Pee-khan or Pee-can?

This has been a good year for pecans on our farm. Pecan trees are infamous for alternate bearing, with a good crop year followed by a bad year.

Here’s the technical explanation of why this happens: Pecan trees are monoecious, which means they have male flowers and female flowers on the same tree. The blooms are wind-pollinated. Some trees are protogynous (female pistils open first) while others are protandrous (male catkins start shedding pollen before the pistils open). Pistils are borne on current season growth. Catkins are located on last season’s growth. (The catkins are those little twiggy things that make such a mess when they fall.) If there is heavy rainfall between the time the males release pollen and the females are ready to be pollinated, you can expect a poor crop of nuts.
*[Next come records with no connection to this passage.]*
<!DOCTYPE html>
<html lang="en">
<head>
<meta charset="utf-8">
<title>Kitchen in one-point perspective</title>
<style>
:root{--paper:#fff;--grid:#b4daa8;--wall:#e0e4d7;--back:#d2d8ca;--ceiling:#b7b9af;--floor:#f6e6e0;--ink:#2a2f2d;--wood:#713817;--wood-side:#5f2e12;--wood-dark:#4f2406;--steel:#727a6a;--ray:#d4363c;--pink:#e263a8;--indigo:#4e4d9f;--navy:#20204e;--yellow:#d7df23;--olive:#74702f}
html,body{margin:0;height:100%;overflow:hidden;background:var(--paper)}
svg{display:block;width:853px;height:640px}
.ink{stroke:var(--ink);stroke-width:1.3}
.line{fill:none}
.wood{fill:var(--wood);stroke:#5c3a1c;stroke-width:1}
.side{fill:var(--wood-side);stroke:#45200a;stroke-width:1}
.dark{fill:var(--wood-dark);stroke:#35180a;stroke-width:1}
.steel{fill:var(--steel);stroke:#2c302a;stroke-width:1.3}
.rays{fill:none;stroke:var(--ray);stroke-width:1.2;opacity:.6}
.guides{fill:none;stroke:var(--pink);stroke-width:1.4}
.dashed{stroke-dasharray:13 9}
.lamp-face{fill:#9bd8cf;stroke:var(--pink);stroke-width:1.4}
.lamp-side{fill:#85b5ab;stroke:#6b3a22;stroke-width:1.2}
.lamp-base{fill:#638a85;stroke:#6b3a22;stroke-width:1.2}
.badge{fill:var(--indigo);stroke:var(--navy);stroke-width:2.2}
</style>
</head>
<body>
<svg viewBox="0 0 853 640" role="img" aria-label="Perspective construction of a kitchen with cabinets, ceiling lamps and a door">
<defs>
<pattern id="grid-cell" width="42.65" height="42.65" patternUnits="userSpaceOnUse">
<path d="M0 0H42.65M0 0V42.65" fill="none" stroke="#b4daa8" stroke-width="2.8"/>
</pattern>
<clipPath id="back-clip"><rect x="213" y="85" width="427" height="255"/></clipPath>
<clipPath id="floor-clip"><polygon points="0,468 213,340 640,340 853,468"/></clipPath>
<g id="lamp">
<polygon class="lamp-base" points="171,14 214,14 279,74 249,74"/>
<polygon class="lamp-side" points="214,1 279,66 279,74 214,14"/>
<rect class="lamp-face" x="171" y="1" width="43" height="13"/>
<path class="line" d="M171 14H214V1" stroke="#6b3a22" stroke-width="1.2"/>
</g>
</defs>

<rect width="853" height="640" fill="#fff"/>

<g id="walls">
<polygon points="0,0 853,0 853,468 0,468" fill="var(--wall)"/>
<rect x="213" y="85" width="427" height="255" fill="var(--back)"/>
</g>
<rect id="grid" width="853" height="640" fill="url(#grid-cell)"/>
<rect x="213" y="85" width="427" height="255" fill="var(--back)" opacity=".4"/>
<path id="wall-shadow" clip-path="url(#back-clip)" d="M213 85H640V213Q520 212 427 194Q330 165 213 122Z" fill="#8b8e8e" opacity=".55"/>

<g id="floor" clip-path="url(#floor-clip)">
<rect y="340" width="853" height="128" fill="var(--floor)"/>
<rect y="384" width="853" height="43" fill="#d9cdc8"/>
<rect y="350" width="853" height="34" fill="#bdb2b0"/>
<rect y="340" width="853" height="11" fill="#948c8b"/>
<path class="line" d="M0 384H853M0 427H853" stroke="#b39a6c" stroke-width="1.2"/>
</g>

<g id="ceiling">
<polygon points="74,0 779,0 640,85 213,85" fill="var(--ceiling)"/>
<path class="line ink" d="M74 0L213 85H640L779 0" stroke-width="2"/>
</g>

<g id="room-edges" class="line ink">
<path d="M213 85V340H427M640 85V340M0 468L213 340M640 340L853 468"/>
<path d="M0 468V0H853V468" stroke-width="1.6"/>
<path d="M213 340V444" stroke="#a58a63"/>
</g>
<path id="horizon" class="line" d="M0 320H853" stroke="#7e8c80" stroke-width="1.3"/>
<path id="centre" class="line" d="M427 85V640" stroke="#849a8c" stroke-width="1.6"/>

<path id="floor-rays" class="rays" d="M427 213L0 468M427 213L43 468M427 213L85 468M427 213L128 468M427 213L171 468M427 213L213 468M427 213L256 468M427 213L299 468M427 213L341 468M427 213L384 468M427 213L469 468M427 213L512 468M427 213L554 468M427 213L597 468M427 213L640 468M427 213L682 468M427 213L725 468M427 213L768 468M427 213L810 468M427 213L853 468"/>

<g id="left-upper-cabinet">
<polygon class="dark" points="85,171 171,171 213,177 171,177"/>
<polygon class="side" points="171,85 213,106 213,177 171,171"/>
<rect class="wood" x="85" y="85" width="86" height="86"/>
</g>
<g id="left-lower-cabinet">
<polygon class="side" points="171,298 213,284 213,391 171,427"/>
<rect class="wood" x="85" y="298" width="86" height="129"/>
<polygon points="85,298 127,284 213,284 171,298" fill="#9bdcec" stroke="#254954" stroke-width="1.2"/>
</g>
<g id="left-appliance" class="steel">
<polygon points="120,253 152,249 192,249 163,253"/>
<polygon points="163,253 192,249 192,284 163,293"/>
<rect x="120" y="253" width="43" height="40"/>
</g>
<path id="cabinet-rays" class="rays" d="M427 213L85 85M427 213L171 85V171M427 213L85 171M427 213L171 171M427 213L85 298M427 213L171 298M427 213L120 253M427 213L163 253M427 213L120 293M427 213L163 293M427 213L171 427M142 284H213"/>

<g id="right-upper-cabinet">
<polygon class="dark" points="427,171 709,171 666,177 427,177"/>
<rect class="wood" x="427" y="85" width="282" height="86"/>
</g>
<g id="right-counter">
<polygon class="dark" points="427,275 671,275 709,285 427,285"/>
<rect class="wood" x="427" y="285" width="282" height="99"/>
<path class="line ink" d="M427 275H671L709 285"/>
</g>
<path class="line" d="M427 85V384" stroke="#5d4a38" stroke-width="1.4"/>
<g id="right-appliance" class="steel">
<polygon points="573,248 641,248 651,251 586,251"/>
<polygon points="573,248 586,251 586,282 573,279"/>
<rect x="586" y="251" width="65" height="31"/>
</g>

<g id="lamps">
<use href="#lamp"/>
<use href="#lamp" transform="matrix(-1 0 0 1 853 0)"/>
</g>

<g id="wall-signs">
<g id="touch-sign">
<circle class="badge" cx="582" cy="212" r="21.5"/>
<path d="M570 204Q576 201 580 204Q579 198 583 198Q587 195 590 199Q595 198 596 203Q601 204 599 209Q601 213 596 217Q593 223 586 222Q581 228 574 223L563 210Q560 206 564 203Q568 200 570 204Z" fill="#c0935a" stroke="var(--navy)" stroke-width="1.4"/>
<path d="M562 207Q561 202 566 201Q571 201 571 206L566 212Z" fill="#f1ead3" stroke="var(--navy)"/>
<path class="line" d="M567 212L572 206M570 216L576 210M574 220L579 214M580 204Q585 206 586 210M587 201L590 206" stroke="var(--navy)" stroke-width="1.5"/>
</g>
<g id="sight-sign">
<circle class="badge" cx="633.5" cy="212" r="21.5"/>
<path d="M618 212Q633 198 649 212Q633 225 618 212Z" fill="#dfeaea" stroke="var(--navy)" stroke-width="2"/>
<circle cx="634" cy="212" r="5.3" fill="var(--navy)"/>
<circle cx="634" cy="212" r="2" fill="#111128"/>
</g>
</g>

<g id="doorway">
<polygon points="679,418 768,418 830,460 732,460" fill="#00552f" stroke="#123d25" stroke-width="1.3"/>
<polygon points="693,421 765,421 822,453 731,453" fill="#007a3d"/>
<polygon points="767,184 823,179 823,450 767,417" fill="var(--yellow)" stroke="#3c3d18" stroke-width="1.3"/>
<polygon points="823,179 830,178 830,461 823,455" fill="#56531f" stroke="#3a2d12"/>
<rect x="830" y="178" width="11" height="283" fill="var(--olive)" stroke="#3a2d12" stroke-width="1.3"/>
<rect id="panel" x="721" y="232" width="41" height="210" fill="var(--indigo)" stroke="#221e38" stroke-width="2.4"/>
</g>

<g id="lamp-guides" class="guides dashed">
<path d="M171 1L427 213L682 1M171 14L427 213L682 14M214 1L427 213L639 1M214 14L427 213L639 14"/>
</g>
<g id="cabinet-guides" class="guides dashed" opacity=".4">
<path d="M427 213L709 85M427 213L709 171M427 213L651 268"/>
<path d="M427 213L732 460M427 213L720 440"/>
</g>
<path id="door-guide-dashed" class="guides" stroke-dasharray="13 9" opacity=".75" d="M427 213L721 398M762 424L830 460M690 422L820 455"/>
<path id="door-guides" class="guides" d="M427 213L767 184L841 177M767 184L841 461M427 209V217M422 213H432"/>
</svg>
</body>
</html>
Some years the tree’s timing is off, with no good explanation. Since each tree has its own schedule, having trees of several different varieties provides a better opportunity for successful pollination. More than you wanted to know, right?

Here is something you DO want to know. It’s the secret for perfectly toasted pecans. 1) Preheat oven to 350 degrees. 2) Line a baking sheet with parchment paper. 3) Spread two cups of nuts on the parchment. 4) Use a kitchen oil sprayer to spray all nuts with a fine mist of butter-flavored popcorn oil. Sprinkle with salt. 4) Bake 4 minutes. Remove from oven, stir and re-spread and lightly salt again. 5) Bake another 4 minutes. 6) Remove from oven and spread out on paper towels to cool. The nuts will continue to cook a bit after they are out of the oven, so wait until they’re completely cool to taste test. You can always add another minute if you like.  Yum.

Pecans 2017.JPG